Under the current system, house builders are not forced to use land that is bought, which could change under a Labour government with their “use it or lose it” policy. This would lead to house builders and developers being encouraged to build on land immediately, instead of gradually releasing properties in order to keep profit at maximum levels. It is business after all, therefore only strong state intervention for the good of the country can force the hand of house builders in the UK.

Several comparisons have recently been made between the private sector’s current domination of the house building market and the post-war boom of social housing. This era saw on average 100,000 public sector homes built a year, a trend that continued all the way through to the late 1970s. Although there is still much scope and need for private sector building in the UK, it has simply not produced enough homes on its own in recent years, which suggests an emphasis on social housing in the near future is fast becoming a necessity.

Materials, labour and small business

As we have already covered the grass roots of house-building, it is important that we also look at the production side of the industry. It is vital to ensure that we have the labour and materials needed so that once buildings have been approved, the process can move forward quickly, economically and cost-effectively. Planning permissions were last year granted on 230,000 homes, more than an improvement to previous years; but do we have the necessary materials and skills to produce the homes and meet demand?

Matthew Pointon, property economist at Capital Economics, suggests that “the surge in demand in late 2013 and early 2014 led to materials such as bricks running out”. According to monthly reports from the Department for Business Innovation and Skills, and the Office for National Statistics, stockpiles of vital building blocks dipped to 323m at the end of October 2014, down almost a third from 2012, and massively down from stocks of more than 1bn recorded in 2009.

If the UK wishes to meet the housing demand, it will also need to address the current shortfall of skilled labour, such as bricklayers and construction workers. In response, tens of thousands of new housebuilding jobs and apprenticeships are up for grabs under a deal struck in November 2014 between ministers and the industry. But training a labour force needs time, with the government even proposing bringing former military personnel onto building sites to cover the shortfall of labour.

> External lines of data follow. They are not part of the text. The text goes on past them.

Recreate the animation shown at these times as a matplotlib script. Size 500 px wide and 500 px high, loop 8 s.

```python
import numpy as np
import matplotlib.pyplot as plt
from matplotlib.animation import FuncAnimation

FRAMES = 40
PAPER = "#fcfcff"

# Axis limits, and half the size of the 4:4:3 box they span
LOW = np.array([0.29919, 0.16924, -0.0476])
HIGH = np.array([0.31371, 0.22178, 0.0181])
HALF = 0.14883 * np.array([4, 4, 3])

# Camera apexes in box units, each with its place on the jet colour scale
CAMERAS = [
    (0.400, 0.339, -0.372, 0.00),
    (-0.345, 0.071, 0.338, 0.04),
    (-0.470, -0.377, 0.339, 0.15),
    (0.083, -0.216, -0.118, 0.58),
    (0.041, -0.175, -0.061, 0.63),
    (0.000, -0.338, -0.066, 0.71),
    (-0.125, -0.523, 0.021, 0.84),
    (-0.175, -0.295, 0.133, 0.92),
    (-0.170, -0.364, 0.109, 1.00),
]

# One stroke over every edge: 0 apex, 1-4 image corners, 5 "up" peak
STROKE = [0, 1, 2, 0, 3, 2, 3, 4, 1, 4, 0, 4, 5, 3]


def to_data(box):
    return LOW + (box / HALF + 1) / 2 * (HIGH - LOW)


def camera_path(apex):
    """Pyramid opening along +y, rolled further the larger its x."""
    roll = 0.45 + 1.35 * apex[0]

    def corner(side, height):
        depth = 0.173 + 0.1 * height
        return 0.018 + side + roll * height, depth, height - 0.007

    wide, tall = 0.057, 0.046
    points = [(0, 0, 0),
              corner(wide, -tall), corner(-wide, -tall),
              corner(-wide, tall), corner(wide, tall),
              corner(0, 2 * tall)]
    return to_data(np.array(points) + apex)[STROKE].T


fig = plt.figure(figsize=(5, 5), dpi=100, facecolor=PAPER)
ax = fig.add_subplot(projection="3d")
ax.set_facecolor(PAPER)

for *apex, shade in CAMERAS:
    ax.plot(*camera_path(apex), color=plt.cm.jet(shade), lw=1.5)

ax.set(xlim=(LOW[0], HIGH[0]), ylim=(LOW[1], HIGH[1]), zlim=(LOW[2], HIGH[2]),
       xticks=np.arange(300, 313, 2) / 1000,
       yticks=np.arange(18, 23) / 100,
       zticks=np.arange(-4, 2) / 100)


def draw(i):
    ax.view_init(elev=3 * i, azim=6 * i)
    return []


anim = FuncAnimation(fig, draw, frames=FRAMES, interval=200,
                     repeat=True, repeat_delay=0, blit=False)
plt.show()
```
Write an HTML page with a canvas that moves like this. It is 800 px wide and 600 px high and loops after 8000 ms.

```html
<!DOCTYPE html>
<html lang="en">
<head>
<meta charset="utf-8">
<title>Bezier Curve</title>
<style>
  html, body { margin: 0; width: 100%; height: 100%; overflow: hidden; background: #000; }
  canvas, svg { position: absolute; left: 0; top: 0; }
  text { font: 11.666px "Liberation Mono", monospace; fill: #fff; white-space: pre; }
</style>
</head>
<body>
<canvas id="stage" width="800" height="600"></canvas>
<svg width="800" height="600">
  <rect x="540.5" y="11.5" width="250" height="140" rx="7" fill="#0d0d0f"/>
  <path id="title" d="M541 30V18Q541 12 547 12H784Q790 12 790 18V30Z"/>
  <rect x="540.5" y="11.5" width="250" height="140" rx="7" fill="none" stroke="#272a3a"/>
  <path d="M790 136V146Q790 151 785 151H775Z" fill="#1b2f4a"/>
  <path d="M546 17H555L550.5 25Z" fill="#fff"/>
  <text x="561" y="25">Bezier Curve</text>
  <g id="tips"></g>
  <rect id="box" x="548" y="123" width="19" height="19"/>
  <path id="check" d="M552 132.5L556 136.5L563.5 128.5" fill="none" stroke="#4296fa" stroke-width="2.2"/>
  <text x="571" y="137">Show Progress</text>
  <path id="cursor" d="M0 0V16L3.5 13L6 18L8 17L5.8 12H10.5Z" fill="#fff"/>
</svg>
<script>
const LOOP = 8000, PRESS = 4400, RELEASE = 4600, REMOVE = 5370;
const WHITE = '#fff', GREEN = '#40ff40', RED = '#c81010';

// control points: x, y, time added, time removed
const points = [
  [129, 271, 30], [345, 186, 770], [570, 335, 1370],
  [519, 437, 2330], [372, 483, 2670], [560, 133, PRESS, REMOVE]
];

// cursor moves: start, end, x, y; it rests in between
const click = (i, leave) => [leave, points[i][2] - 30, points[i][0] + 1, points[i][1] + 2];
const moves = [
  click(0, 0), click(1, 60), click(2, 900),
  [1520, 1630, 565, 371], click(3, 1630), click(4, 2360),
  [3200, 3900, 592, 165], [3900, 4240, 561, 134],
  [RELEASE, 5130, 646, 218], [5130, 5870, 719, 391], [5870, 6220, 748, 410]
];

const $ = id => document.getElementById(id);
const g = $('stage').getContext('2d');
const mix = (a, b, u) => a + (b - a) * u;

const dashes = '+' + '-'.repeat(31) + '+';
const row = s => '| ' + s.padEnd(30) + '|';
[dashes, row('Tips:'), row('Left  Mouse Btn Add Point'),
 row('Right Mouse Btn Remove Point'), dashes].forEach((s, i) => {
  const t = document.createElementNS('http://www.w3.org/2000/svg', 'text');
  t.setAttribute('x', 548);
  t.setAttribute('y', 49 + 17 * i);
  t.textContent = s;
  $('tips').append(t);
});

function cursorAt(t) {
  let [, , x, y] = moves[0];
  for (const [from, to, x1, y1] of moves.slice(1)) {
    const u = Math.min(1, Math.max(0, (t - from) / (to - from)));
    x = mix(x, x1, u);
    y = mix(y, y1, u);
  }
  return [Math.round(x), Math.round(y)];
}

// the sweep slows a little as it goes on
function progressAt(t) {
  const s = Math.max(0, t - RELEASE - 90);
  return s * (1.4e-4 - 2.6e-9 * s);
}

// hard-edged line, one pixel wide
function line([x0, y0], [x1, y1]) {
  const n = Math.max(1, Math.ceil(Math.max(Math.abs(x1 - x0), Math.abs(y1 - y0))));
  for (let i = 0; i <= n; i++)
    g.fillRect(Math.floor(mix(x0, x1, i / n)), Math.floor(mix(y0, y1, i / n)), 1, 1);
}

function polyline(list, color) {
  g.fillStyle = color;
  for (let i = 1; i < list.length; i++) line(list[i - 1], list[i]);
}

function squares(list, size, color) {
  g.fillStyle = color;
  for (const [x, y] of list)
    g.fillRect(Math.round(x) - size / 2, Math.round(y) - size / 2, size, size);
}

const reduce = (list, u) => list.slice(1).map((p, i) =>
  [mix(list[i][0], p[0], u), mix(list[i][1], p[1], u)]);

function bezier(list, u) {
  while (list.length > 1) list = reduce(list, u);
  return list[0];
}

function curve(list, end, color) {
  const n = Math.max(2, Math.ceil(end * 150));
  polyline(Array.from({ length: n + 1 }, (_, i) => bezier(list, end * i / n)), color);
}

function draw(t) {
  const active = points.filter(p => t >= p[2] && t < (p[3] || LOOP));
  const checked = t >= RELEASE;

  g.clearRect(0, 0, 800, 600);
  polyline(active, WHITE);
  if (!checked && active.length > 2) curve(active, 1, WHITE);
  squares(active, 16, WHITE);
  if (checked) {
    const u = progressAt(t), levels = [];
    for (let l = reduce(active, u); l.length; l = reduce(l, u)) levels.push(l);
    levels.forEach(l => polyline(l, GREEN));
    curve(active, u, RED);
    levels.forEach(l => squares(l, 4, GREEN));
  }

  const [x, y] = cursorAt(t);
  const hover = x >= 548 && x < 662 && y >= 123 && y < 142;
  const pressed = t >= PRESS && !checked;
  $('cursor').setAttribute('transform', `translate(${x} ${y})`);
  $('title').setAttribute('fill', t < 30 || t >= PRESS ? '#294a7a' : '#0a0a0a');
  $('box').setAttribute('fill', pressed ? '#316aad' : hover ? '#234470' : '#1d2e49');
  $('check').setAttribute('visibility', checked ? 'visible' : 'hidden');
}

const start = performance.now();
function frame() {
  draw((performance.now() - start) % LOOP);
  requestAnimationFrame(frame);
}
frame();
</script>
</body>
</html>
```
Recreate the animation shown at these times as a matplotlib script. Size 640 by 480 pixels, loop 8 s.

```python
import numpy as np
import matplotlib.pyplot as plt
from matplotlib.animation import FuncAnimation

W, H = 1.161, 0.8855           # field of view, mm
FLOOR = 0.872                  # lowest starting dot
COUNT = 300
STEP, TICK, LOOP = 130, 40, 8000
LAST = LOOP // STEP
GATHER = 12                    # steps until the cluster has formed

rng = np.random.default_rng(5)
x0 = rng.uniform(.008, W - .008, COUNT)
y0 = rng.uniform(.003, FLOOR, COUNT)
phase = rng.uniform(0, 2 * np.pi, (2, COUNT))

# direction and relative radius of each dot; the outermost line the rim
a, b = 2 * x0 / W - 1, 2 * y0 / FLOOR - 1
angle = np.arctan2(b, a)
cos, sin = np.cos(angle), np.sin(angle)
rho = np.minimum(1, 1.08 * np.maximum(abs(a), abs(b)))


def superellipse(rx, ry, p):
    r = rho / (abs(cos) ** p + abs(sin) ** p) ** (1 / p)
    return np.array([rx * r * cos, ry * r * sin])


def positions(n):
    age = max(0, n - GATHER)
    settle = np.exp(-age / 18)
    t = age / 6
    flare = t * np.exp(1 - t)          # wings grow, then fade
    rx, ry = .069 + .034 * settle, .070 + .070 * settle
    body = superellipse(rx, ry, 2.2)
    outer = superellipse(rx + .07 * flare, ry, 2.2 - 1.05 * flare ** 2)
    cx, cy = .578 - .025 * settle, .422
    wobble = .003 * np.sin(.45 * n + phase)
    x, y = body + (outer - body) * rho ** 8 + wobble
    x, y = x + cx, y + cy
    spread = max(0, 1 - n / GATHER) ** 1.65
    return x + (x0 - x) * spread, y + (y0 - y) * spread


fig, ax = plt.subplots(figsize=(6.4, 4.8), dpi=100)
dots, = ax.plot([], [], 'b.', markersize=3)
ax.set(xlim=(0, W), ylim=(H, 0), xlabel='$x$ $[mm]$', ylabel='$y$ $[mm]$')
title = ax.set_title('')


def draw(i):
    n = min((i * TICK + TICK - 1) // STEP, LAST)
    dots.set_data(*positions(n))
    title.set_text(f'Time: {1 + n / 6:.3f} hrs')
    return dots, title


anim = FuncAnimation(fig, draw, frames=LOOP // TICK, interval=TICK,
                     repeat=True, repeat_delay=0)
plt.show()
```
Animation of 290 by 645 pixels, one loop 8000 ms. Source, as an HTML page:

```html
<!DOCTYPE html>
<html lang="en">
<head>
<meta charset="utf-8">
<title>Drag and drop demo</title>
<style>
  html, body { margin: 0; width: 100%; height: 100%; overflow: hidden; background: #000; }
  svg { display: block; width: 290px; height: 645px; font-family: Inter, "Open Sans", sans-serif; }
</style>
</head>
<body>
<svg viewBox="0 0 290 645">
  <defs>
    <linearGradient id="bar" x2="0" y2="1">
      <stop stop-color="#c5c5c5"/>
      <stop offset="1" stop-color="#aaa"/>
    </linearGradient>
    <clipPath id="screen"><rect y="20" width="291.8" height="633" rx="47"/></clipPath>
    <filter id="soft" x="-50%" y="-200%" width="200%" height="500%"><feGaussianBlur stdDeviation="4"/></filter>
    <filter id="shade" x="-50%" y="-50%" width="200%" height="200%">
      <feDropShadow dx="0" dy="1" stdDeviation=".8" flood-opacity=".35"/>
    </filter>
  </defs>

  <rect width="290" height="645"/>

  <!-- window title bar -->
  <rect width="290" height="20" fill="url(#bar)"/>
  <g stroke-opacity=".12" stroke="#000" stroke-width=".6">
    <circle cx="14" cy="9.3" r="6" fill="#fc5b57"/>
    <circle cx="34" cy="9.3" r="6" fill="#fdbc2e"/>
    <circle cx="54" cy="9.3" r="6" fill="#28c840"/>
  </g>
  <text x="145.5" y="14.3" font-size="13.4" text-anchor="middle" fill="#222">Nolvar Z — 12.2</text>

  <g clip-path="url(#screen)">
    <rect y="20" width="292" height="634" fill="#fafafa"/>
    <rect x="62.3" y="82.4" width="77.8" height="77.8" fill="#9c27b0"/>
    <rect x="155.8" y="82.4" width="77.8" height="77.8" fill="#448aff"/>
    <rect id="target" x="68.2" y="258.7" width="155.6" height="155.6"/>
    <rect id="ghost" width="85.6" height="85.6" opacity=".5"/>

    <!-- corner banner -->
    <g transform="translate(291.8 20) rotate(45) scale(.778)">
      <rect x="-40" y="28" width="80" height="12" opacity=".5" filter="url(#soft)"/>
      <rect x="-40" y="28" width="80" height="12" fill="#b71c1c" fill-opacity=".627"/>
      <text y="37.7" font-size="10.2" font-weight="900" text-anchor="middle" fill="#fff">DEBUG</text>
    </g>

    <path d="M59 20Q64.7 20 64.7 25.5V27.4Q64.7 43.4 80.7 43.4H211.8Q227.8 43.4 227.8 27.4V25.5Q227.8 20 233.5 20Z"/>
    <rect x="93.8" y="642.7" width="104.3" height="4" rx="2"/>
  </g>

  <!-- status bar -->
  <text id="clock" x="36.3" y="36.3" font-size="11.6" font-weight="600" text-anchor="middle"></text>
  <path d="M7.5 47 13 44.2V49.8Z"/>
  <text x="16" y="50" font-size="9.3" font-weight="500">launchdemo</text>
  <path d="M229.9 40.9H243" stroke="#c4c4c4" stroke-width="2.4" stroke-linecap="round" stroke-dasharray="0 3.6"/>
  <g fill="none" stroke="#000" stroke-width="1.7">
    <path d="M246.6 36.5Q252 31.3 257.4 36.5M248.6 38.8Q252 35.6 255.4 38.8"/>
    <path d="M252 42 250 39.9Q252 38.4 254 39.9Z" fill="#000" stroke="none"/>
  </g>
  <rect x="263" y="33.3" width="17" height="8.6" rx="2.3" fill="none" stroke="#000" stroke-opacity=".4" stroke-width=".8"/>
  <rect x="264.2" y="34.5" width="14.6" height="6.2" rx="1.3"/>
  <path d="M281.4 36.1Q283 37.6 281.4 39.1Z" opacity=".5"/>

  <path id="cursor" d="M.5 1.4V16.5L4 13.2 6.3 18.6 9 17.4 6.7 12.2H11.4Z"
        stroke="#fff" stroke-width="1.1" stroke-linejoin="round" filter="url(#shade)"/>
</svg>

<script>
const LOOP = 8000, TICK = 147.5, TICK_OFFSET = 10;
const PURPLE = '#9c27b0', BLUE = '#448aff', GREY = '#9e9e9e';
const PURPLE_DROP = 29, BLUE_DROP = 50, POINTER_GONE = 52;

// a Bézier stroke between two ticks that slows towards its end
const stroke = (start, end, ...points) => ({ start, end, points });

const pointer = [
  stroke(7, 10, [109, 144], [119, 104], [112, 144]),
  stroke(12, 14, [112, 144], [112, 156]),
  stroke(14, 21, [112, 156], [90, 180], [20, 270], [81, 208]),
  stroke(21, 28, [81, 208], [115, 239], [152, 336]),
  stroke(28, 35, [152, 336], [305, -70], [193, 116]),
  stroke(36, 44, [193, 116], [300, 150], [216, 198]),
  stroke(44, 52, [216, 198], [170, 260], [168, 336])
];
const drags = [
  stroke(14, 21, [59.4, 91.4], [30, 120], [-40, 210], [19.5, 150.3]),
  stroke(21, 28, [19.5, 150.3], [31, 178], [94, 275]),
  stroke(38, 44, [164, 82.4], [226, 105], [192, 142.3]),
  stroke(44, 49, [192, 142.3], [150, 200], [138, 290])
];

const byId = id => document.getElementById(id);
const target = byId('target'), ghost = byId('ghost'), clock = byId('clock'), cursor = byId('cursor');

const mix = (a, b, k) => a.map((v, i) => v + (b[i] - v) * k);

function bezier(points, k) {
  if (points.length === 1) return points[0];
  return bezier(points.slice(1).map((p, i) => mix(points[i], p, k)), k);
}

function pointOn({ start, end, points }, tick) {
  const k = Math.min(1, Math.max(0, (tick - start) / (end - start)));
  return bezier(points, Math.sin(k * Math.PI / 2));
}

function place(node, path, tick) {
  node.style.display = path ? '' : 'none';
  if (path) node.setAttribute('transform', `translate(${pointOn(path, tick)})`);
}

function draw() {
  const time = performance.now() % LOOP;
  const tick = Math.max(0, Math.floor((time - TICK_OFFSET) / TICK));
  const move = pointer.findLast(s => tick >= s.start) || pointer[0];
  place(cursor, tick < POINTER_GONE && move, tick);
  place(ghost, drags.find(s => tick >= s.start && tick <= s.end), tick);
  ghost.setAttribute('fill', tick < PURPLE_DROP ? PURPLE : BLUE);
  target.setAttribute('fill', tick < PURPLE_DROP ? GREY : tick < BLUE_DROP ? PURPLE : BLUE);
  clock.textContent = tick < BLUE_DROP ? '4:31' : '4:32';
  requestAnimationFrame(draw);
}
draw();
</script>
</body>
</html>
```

An important area of the industry that has seen one of the biggest declines, is the number of small to medium businesses that are able to develop land. In 2007, there were 15 firms providing more than 2,000 homes a year. The following year there were just six. The effects of the financial crisis have exacerbated the issue by restricting lending criteria and making it difficult for small business to invest and gain traction in the market. In fact, data from the HBF shows how the number of firms in England and Wales building 100 or fewer units a year fell significantly over the 24 years preceding 2013.

The government is attempting to put strong solutions in place to solve the issue, but many experts feel more needs to be done before we see the results and numbers needed to solve the UK Housing Crisis.